Task brief » Comb through the entries for "books" and pull out each line that holds it.

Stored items

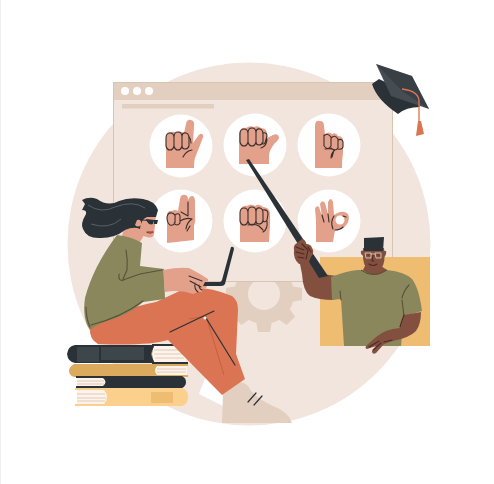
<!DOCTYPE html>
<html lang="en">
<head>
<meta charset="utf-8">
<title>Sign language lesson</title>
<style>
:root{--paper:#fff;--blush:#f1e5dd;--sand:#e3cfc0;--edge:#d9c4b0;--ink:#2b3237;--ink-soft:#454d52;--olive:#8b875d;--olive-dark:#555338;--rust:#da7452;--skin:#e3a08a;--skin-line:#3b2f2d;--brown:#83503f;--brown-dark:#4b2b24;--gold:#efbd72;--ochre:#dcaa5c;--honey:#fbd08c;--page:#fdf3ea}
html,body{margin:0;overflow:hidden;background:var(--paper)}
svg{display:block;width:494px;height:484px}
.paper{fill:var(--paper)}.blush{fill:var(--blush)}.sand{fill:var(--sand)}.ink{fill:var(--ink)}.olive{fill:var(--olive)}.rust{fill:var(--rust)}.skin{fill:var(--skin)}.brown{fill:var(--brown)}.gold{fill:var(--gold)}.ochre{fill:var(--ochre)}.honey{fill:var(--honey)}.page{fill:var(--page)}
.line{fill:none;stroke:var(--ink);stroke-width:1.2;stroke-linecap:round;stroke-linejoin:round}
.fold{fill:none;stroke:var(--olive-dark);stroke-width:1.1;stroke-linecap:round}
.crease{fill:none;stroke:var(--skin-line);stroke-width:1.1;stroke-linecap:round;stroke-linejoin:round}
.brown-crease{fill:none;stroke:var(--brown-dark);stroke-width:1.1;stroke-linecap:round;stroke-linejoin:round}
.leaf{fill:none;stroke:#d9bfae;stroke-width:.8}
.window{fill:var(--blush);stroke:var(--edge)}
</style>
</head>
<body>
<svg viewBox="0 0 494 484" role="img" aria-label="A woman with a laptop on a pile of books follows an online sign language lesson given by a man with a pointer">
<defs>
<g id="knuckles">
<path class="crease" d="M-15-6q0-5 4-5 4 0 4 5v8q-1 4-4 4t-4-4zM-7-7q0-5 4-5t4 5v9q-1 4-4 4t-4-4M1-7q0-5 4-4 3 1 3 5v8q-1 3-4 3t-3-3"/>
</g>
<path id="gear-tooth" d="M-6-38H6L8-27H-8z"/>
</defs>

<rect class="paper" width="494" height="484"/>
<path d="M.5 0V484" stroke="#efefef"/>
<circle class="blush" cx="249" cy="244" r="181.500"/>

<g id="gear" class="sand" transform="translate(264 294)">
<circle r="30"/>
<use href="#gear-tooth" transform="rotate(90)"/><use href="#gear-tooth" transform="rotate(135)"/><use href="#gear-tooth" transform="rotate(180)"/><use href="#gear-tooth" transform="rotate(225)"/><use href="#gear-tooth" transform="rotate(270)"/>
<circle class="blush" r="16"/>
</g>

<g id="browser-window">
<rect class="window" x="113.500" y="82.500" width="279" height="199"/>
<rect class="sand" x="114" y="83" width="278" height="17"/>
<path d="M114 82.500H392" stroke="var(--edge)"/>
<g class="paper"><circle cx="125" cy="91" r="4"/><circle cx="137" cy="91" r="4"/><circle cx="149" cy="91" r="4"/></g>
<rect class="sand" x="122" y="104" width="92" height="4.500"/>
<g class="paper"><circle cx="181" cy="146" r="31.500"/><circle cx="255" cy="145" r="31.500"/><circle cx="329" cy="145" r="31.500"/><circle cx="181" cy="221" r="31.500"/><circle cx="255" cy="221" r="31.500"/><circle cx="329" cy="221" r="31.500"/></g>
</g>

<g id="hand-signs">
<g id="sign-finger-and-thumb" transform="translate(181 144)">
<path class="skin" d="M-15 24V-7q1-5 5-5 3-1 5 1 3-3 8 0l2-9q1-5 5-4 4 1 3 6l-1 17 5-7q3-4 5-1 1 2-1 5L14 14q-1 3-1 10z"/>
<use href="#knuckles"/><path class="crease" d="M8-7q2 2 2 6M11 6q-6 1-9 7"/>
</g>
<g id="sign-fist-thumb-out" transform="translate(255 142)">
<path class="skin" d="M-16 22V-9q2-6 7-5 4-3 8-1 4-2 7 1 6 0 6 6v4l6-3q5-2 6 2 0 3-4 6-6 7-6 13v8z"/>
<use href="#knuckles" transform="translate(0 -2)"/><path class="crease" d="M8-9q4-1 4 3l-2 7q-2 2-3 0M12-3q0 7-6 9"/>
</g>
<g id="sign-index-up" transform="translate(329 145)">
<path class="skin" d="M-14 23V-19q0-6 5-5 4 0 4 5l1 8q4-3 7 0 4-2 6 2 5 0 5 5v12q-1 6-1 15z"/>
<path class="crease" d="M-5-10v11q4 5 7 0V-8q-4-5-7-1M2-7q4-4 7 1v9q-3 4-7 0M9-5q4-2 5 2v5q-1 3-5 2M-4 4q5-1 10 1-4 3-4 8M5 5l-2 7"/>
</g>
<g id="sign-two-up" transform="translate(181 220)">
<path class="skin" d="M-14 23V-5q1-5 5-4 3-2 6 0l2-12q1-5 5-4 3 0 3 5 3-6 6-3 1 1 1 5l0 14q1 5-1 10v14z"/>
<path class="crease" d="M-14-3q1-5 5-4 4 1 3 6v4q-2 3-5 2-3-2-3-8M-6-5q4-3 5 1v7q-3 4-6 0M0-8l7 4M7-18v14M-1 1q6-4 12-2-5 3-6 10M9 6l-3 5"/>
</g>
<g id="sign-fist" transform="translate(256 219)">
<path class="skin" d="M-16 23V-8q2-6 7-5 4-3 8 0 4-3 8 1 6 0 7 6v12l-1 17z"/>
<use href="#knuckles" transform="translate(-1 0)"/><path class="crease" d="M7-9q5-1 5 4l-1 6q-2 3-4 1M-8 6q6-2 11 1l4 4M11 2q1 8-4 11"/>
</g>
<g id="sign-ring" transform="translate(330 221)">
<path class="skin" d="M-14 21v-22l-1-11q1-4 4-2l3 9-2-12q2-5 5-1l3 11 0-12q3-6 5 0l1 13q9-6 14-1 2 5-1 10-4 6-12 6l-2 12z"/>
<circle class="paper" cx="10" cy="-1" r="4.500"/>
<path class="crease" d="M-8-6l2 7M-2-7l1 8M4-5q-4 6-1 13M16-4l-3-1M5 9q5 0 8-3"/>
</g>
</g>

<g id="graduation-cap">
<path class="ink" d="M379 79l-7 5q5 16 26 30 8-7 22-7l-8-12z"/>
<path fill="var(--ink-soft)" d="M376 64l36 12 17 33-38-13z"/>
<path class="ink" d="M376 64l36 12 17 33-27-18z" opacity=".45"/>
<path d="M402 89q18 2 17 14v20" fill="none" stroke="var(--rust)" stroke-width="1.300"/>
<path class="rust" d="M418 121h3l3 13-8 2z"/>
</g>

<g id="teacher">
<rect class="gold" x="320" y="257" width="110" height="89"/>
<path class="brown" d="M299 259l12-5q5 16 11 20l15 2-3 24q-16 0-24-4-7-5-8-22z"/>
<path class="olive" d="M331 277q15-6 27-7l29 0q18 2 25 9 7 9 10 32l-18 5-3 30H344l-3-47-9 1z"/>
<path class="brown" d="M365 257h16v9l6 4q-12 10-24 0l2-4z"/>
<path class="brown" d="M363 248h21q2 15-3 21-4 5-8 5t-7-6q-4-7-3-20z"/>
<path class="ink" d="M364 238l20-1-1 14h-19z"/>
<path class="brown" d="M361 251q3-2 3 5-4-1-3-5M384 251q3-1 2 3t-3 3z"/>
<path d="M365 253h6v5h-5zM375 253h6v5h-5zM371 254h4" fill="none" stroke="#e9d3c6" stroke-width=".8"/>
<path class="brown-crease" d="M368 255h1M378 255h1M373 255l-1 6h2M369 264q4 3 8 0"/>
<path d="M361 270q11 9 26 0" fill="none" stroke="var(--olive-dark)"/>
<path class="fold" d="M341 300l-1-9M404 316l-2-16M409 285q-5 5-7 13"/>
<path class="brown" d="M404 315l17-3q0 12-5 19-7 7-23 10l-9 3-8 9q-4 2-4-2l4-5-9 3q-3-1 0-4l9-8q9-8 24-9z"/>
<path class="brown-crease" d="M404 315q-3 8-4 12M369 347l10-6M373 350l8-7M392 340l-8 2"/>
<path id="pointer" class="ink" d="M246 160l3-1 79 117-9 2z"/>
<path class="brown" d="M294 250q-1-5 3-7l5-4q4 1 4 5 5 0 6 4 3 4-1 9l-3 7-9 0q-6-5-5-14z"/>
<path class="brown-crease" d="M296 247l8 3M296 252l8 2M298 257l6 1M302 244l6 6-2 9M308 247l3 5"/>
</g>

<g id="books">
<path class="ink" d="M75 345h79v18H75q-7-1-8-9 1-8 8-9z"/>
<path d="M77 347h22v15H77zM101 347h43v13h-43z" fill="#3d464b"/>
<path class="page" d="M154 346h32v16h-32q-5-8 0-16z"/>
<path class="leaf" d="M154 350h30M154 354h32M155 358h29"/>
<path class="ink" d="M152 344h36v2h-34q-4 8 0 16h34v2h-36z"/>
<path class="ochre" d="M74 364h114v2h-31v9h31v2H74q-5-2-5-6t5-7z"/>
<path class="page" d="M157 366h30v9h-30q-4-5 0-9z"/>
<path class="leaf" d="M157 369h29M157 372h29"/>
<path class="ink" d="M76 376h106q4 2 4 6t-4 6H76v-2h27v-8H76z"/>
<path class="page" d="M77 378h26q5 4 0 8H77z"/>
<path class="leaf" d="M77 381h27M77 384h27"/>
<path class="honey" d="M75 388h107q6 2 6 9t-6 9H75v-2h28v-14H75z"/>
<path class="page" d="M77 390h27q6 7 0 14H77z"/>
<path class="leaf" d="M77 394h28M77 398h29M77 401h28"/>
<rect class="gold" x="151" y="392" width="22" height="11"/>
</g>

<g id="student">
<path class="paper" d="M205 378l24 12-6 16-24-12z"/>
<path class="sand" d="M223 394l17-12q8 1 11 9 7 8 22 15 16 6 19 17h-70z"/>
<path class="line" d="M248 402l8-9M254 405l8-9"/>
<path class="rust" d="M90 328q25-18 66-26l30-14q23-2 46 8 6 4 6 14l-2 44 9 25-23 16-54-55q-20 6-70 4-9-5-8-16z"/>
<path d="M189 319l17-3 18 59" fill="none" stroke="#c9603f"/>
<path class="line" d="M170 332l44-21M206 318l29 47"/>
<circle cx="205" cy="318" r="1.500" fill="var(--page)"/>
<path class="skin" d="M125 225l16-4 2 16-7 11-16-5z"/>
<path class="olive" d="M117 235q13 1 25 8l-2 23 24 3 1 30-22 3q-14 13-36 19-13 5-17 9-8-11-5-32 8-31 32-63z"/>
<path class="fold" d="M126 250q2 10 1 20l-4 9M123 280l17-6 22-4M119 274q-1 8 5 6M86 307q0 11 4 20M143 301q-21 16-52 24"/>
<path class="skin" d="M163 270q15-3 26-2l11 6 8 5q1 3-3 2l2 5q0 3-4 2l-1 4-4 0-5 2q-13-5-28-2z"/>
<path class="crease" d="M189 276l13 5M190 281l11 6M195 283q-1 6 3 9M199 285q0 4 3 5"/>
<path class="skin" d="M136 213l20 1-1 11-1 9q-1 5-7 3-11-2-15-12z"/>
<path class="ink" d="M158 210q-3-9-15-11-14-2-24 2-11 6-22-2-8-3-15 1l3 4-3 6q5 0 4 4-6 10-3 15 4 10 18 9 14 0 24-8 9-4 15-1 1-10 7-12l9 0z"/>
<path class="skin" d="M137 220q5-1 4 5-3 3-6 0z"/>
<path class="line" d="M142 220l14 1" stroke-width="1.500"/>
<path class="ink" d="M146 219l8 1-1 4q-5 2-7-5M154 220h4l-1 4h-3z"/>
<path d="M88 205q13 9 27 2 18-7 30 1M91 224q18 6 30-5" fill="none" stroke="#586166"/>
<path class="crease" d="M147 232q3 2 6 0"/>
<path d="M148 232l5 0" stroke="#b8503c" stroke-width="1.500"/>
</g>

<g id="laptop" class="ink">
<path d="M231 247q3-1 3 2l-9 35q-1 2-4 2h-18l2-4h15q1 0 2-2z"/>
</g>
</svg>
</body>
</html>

Solved exercise »
<svg viewBox="0 0 494 484" role="img" aria-label="A woman with a laptop on a pile of books follows an online sign language lesson given by a man with a pointer">
<g id="books">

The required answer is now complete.